  • Reliance on public cloud for handling consumer banking data in the UK;
  • Reliance on (largely American) proprietary and obscure code and infrastructure within the EU; and,
  • A lack of domestic supply chain, skills and reliance on foreign owned cloud services for critical national infrastructure and defence. For example, driving our work supported by the Department of Defence in Australia.

This mix of socio, economic and political drivers have lead at least one vendor (Google) to form in-country partnerships in a bid to assuage concerns – at least as far as the regulators are concerned. Of course, this can only go so far as it does little to make the underlying infrastructure in any way transparent or open to audit however.

The fragmentation of the cloud market

As forecast by Gartner (and already observed by many of us on the ground) there has been a real fragmentation of the cloud market, with many new entrants offering public cloud-like services.

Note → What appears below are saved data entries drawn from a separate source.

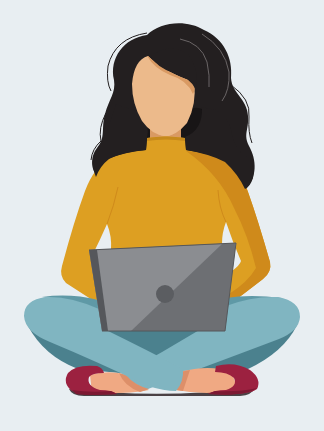
<!DOCTYPE html>
<html lang="en">
<head>
<meta charset="utf-8">
<title>Woman with laptop</title>
<style>
:root {
  --backdrop: #e8eef2;
  --hair: #231f20;
  --hair-deep: #181516;
  --hair-shine: #6a6566;
  --skin: #ecba8b;
  --skin-shade: #d99a63;
  --foot: #f0a983;
  --foot-shade: #dd8f69;
  --sweater: #dd9f22;
  --sweater-shade: #cf8a1b;
  --collar-shade: #c68a1c;
  --trousers: #80b5c1;
  --trousers-shade: #4b818e;
  --trousers-fold: #5f99a6;
  --laptop: #6d6f73;
  --laptop-light: #8b8d91;
  --laptop-edge: #55575b;
  --badge: #5b5d61;
  --shoe: #9c2140;
  --shoe-shade: #7c1832;
  --sole: #4a4145;
}
html, body { margin: 0; height: 100%; overflow: hidden; background: var(--backdrop); }
.illustration { display: block; width: 324px; height: 431px; }
</style>
</head>
<body>
<svg class="illustration" viewBox="0 0 324 431" role="img" aria-label="Woman sitting cross-legged with a laptop">
  <defs>
    <clipPath id="screen-shape"><path d="M89 250 L236 243 L225 331 L102 331 Z"/></clipPath>
    <clipPath id="head-shape"><path d="M132 84 Q134 60 148 56 Q164 72 194 82 Q197 104 187 123 Q176 136 165 136 Q152 135 142 121 Q132 104 132 84 Z"/></clipPath>
  </defs>
  <rect width="324" height="431" fill="var(--backdrop)"/>

  <g id="hair-back">
    <path fill="var(--hair)" d="M147 35 C160 22 186 19 204 30 C224 39 233 58 231 78 C232 94 247 98 248 116 C249 130 243 134 249 146 C257 160 257 178 246 188 L214 190 L100 179 C90 171 90 157 97 148 C106 138 101 128 105 114 C109 99 116 93 114 80 C109 58 124 38 147 35 Z"/>
    <path fill="var(--hair-deep)" d="M137 108 H194 Q204 106 213 119 Q211 136 214 158 L146 160 Q134 136 137 108 Z"/>
    <g fill="none" stroke="var(--hair)" stroke-width="1">
      <path d="M147 33 Q115 38 108 66 Q106 82 111 91"/>
      <path d="M231 85 Q251 99 249 117 Q248 133 252 143"/>
      <path d="M106 113 Q98 128 101 141 Q92 149 91 160"/>
    </g>
  </g>

  <g id="neck">
    <path fill="var(--skin)" d="M150 118 H181 V142 H150 Z"/>
    <path fill="var(--skin-shade)" d="M150 126 Q165 146 181 127 V141 H150 Z"/>
  </g>

  <g id="sweater">
    <path fill="var(--sweater)" d="M147 138 Q166 135 185 138 L186 150 Q207 153 224 160 Q240 168 248 192 Q258 220 270 262 Q272 272 263 279 Q245 293 226 307 L100 305 L66 283 Q59 276 62 266 Q74 221 85 191 Q94 167 110 158 Q126 152 146 150 Z"/>
    <path fill="var(--sweater-shade)" d="M186 151 Q208 153 224 160 Q240 168 248 192 Q258 220 270 262 Q272 272 263 279 Q245 293 226 307 L229 294 Q248 282 256 268 Q248 235 234 208 Q219 174 186 151 Z"/>
    <path fill="var(--collar-shade)" d="M147 138 Q166 135 185 138 V141 Q166 138 147 141 Z"/>
    <path fill="var(--backdrop)" d="M107 224 Q112 236 111 250 L91 251 L93 264 Q91 260 92 256 Q100 240 107 224 Z"/>
    <path fill="var(--backdrop)" d="M226 222 Q233 243 241 261 Q240 265 232 271 L236 243 L222 244 Q222 232 226 222 Z"/>
    <g fill="none" stroke="var(--sweater-shade)" stroke-width="1">
      <path d="M118 187 Q114 206 107 224"/>
      <path d="M218 190 Q219 208 226 222"/>
    </g>
  </g>

  <g id="hair-front">
    <path fill="var(--hair)" d="M216 110 Q230 118 232 135 Q234 148 246 156 Q256 165 253 178 Q250 187 245 189 Q238 174 225 162 Q210 154 186 150 L185 137 Q203 130 202 107 Z"/>
    <path fill="var(--hair)" d="M116 104 L142 113 Q150 126 147 138 L146 150 Q122 152 109 159 Q100 166 96 177 Q89 160 98 148 Q108 132 116 104 Z"/>
  </g>

  <g id="head">
    <path fill="var(--skin)" d="M132 84 Q134 60 148 56 Q164 72 194 82 Q197 104 187 123 Q176 136 165 136 Q152 135 142 121 Q132 104 132 84 Z"/>
    <path clip-path="url(#head-shape)" fill="var(--skin-shade)" d="M146 54 Q153 68 170 75 Q187 80 193 94 L200 78 L160 54 Z"/>
    <path fill="var(--hair)" d="M151 56 Q157 68 174 73 Q190 77 196 90 Q200 71 188 54 Q168 42 151 56 Z"/>
    <g fill="none" stroke="var(--hair-shine)" stroke-width="1">
      <path d="M180 39 Q201 43 207 62 Q210 76 209 87"/>
      <path d="M202 34 Q225 48 229 72 Q230 90 222 101"/>
    </g>
  </g>

  <g id="legs">
    <path fill="var(--trousers-shade)" d="M28 326 Q44 356 78 369 L130 374 L190 372 L248 369 Q284 352 297 325 L226 318 L100 318 Z"/>
    <path fill="var(--trousers-shade)" d="M98 326 H228 L190 376 H140 Z"/>
    <path fill="var(--trousers-fold)" d="M226 298 Q250 294 282 298 Q264 302 228 314 Z"/>
    <path fill="var(--trousers)" d="M226 306 Q252 296 278 297 Q300 301 300 317 Q299 331 279 339 Q242 353 199 369 L143 391 Q129 384 123 374 Q163 352 201 329 Z"/>
  </g>

  <g id="feet">
    <path fill="var(--sole)" d="M69 389 Q160 399 255 388 Q252 395 240 396 H84 Q72 396 69 389 Z"/>
    <path fill="var(--foot)" d="M90 375 Q106 370 124 374 Q132 384 149 390 Q130 394 92 393 Z"/>
    <path fill="var(--foot-shade)" d="M119 373 L126 375 Q134 385 149 389 L140 392 Q124 386 119 373 Z"/>
    <path fill="var(--shoe)" d="M97 366 Q76 364 68 373 Q62 383 72 391 Q86 395 117 394 Q112 390 100 390 Q86 386 89 377 Q92 373 104 373 Q103 368 97 366 Z"/>
    <path fill="var(--shoe-shade)" d="M72 390 Q90 393 111 391 L117 394 Q88 396 76 394 Z"/>
  </g>

  <g id="front-leg">
    <path fill="var(--foot)" d="M180 372 Q202 366 220 369 Q238 373 235 390 Q208 396 176 390 Z"/>
    <path fill="var(--foot-shade)" d="M180 372 L190 370 Q186 382 183 391 L176 390 Z"/>
    <path fill="var(--shoe)" d="M216 366 Q235 361 250 370 Q262 379 257 389 Q248 396 208 394 Q214 390 226 390 Q238 386 234 378 Q228 372 215 372 Z"/>
    <path fill="var(--shoe-shade)" d="M257 388 Q240 392 215 391 L208 394 Q245 397 257 388 Z"/>
    <path fill="var(--trousers-fold)" d="M42 297 Q70 293 98 300 L101 316 Q70 300 42 297 Z"/>
    <path fill="var(--trousers)" d="M24 316 Q24 300 46 297 Q70 296 99 309 L104 329 Q147 350 183 369 Q184 382 176 391 Q164 391 148 386 Q98 362 50 342 Q25 332 24 316 Z"/>
  </g>

  <g id="laptop">
    <path fill="var(--laptop)" d="M89 250 L236 243 L225 331 L102 331 Z"/>
    <path clip-path="url(#screen-shape)" fill="var(--laptop-light)" d="M89 250 L222 244 L131 331 H102 Z"/>
    <path fill="var(--laptop-edge)" d="M89 250 L97 250 L108 331 H102 Z"/>
    <path fill="none" stroke="var(--laptop-edge)" stroke-width="1" d="M89 250 L236 243 L225 331 H102"/>
    <circle cx="165" cy="294" r="9" fill="var(--badge)"/>
  </g>
</svg>
</body>
</html>
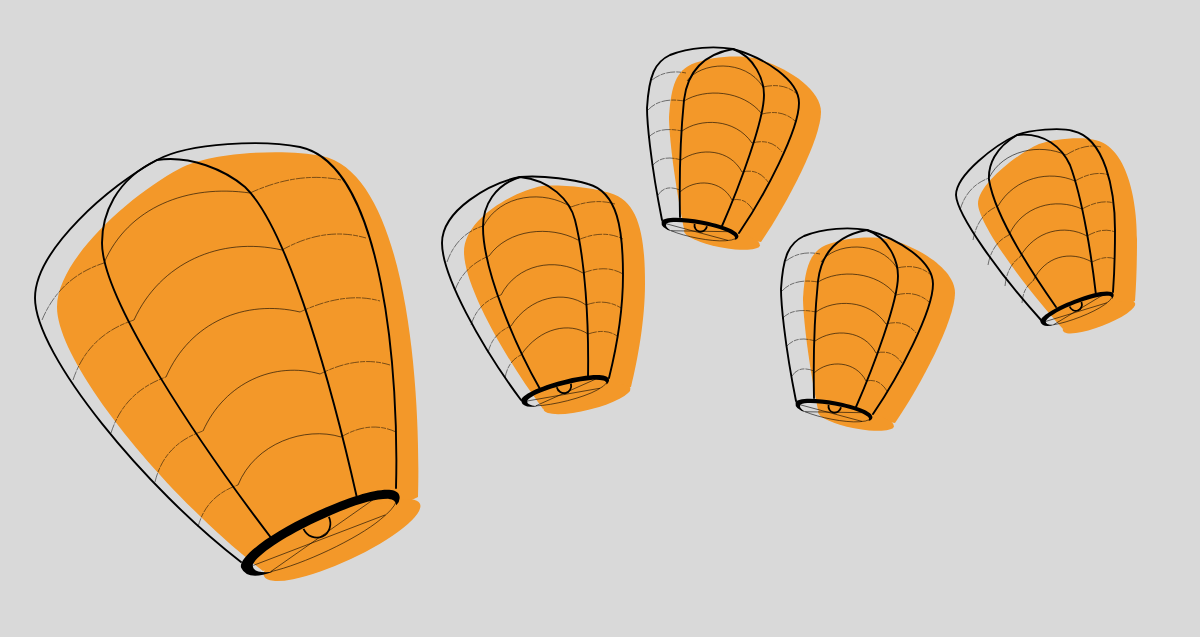
<!DOCTYPE html>
<html lang="en">
<head>
<meta charset="utf-8">
<title>Sky lanterns</title>
<style>
:root { --sky: #d9d9d9; --glow: #f39829; --ink: #000; }
html, body { margin: 0; height: 100%; overflow: hidden; background: var(--sky); }
svg { display: block; width: 1200px; height: 637px; }
.glow { fill: var(--glow); }
.frame { fill: none; stroke: var(--ink); stroke-width: 1.9; stroke-linejoin: round; stroke-linecap: round; }
.seams { fill: none; stroke: var(--ink); stroke-width: .6; }
.side { stroke-dasharray: 9 1 5 1; stroke-width: .5; }
.rim { fill: var(--ink); }
.wire { fill: none; stroke: var(--ink); stroke-width: .6; vector-effect: non-scaling-stroke; }
.burner { fill: none; stroke: var(--ink); stroke-width: 1.8; vector-effect: non-scaling-stroke; }
</style>
</head>
<body>
<svg viewBox="0 0 1200 637" role="img" aria-label="Five orange paper sky lanterns floating on a grey sky">
  <defs>
    <ellipse id="opening" rx="86" ry="21"/>
    <g id="base">
      <path class="rim" d="M-87 0C-86 -11 -45 -19 0 -19S86 -13 87 0Q87 6 80 9Q82 3 76 0C60 -8 30 -10 0 -10S-66 -6 -75 2Q-80 10 -60 17Q-87 15 -87 0Z"/>
      <path class="wire" d="M-62 16C-30 23 30 23 60 15Q76 11 81 6M-75 3L66 13M-62 16L62 -6"/>
      <path class="burner" d="M-14 -9A14 15 0 1 0 14 -9"/>
    </g>

    <path id="body-large" d="M241 562C145 488 35 355 35 298C35 250 110 185 157 160C190 142 265 140 300 147C385 165 399 380 396 488"/>
    <path id="body-middle" d="M521 400C480 345 442 275 442 243C442 210 490 183 520 177C545 175 575 180 588 184C618 192 623 230 623 275C623 310 616 350 609 378"/>
    <path id="body-upright" d="M662 220C650 160 647 120 647 108C649 75 655 62 670 55C690 47 715 46 733 49C765 58 799 80 799 103C799 130 765 195 739 233"/>
    <path id="body-right" d="M1041 320C1000 275 957 215 956 195C956 175 995 145 1017 135C1030 130 1060 127 1073 131C1105 138 1115 190 1115 230Q1115 265 1113 292"/>

    <g id="lantern-upright">
      <g class="glow" transform="translate(22 9)">
        <use href="#body-upright"/>
        <use href="#opening" transform="translate(700 229) rotate(11) scale(.45)"/>
      </g>
      <g class="seams">
        <path d="M687 81C700 62 745 58 763 87M684 101C705 88 743 90 762 114M682 131C700 118 735 118 752 143M681 160C700 147 730 149 742 172M680 192C695 178 722 180 732 200"/>
        <path class="side" d="M652 80Q666 69 686 73M648 110Q660 97 684 101M648 138Q658 126 682 131M652 166Q662 154 681 160M658 195Q665 184 680 190M763 87Q785 82 798 95M762 114Q782 109 795 121M752 143Q771 138 782 152M742 172Q758 168 768 182M732 200Q745 197 753 210"/>
      </g>
      <g class="frame">
        <use href="#body-upright"/>
        <path d="M733 49C700 55 687 75 684 100C681 130 679 170 680 217M733 49C755 57 764 80 764 95C764 120 740 185 722 226"/>
      </g>
      <use href="#base" transform="translate(700 229) rotate(11) scale(.45)"/>
    </g>
  </defs>

  <rect width="1200" height="637" fill="var(--sky)"/>

  <g id="lantern-large">
    <g class="glow" transform="translate(22 9)">
      <use href="#body-large"/>
      <use href="#opening" transform="translate(320 531) rotate(-25)"/>
    </g>
    <g class="seams">
      <path d="M104 263C128 207 188 184 250 193M134 320C160 263 220 236 282 250M166 377C190 322 245 299 300 312M203 431C225 382 275 361 320 374M238 485C255 443 305 426 341 437"/>
      <path class="side" d="M42 320Q60 277 104 263M73 380Q88 335 134 320M111 433Q124 392 166 377M155 482Q164 444 203 431M198 527Q206 496 238 485M250 193Q298 171 341 180M282 250Q325 226 366 238M300 312Q345 291 380 301M320 374Q358 355 390 365M341 437Q370 420 396 432"/>
    </g>
    <g class="frame">
      <use href="#body-large"/>
      <path d="M157 160C115 180 102 215 102 243C102 300 200 445 275 543M157 160C190 155 225 170 245 187C290 230 335 400 357 498"/>
    </g>
    <use href="#base" transform="translate(320 531) rotate(-25)"/>
  </g>

  <g id="lantern-middle">
    <g class="glow" transform="translate(22 9)">
      <use href="#body-middle"/>
      <use href="#opening" transform="translate(565 390) rotate(-14) scale(.52)"/>
    </g>
    <g class="seams">
      <path d="M483 227C500 193 545 190 571 207M489 256C508 229 550 225 578 240M501 295C517 264 555 257 583 273M511 326C530 296 565 290 586 305M521 355C540 327 570 322 588 334"/>
      <path class="side" d="M447 262Q457 234 483 226M455 290Q464 266 489 256M471 325Q478 302 501 295M488 353Q492 334 511 326M505 378Q508 361 521 355M571 207Q595 198 615 204M578 240Q603 229 623 239M583 273Q606 264 623 274M586 305Q605 298 621 308M588 334Q606 328 617 336"/>
    </g>
    <g class="frame">
      <use href="#body-middle"/>
      <path d="M520 177C495 185 483 205 483 227C483 270 515 345 540 389M520 177C550 180 570 200 575 220C585 260 589 320 588 378"/>
    </g>
    <use href="#base" transform="translate(565 390) rotate(-14) scale(.52)"/>
  </g>

  <use href="#lantern-upright"/>
  <use href="#lantern-upright" x="134" y="181"/>

  <g id="lantern-right">
    <g class="glow" transform="translate(22 9)">
      <use href="#body-right"/>
      <use href="#opening" transform="translate(1077 308) rotate(-21) scale(.45)"/>
    </g>
    <g class="seams">
      <path d="M989 178C1003 150 1040 143 1066 155M998 206C1015 177 1050 170 1075 181M1009 235C1022 206 1055 197 1082 209M1020 257C1035 230 1065 224 1087 236M1033 281C1045 256 1070 250 1092 262"/>
      <path class="side" d="M960 210Q967 186 989 178M973 240Q978 214 998 206M988 265Q992 243 1009 235M1005 286Q1007 266 1020 257M1022 303Q1023 288 1033 281M1066 155Q1085 143 1101 147M1075 181Q1094 170 1109 175M1082 209Q1100 199 1114 203M1087 236Q1103 227 1115 232M1092 262Q1106 255 1115 259"/>
    </g>
    <g class="frame">
      <use href="#body-right"/>
      <path d="M1017 135C995 148 988 165 989 180C995 215 1030 270 1056 307M1017 135C1045 132 1062 148 1070 165C1083 200 1092 260 1096 295"/>
    </g>
    <use href="#base" transform="translate(1077 308) rotate(-21) scale(.45)"/>
  </g>
</svg>
</body>
</html>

They’re all keen to either wave the flag for sovereignty, for capabilities aligned to the needs of a particular vertical sector (such as regulatory compliance in banking, for example), or simply to offer more competitive services that can free the customer of egregious egress costs and decrease the need for in-house domain expertise.

Indeed, public clouds are like big-box hardware stores: you can get all the materials, but they won’t help you build a shed. The battle is about to begin in earnest and the ultimate winner will be the customer.

However, for this market to thrive and to enable the customer to truly build a dynamic multi-cloud strategy, then the independence of Edge infrastructure will be key.

An ‘independent edge’ must emerge

To meet this challenge an independent edge infrastructure must emerge. Independence implies an open-source core at its heart to encourage competition and to limit (or eliminate) the risk of vendor lock-in. There are quite a few edge focussed open-source projects already out there to choose from already.

Remember, this is edge computing we're talking about, where infrastructure will be not be sitting in just a handful of data centers, but could be fragmented to the four corners of the your ‘dataverse’ in locations way beyond easy reach of the regular ‘intelligent hands’ used to maintaining day to day operations, cosseted in the climate controlled environments of a hyperscale data center.

An the sophistication of the design of such a system must reach through all levels of the technology stack, from hardware component to system orchestration and beyond.

An open source based architecture where hardware design really matters?

Now there’s an idea...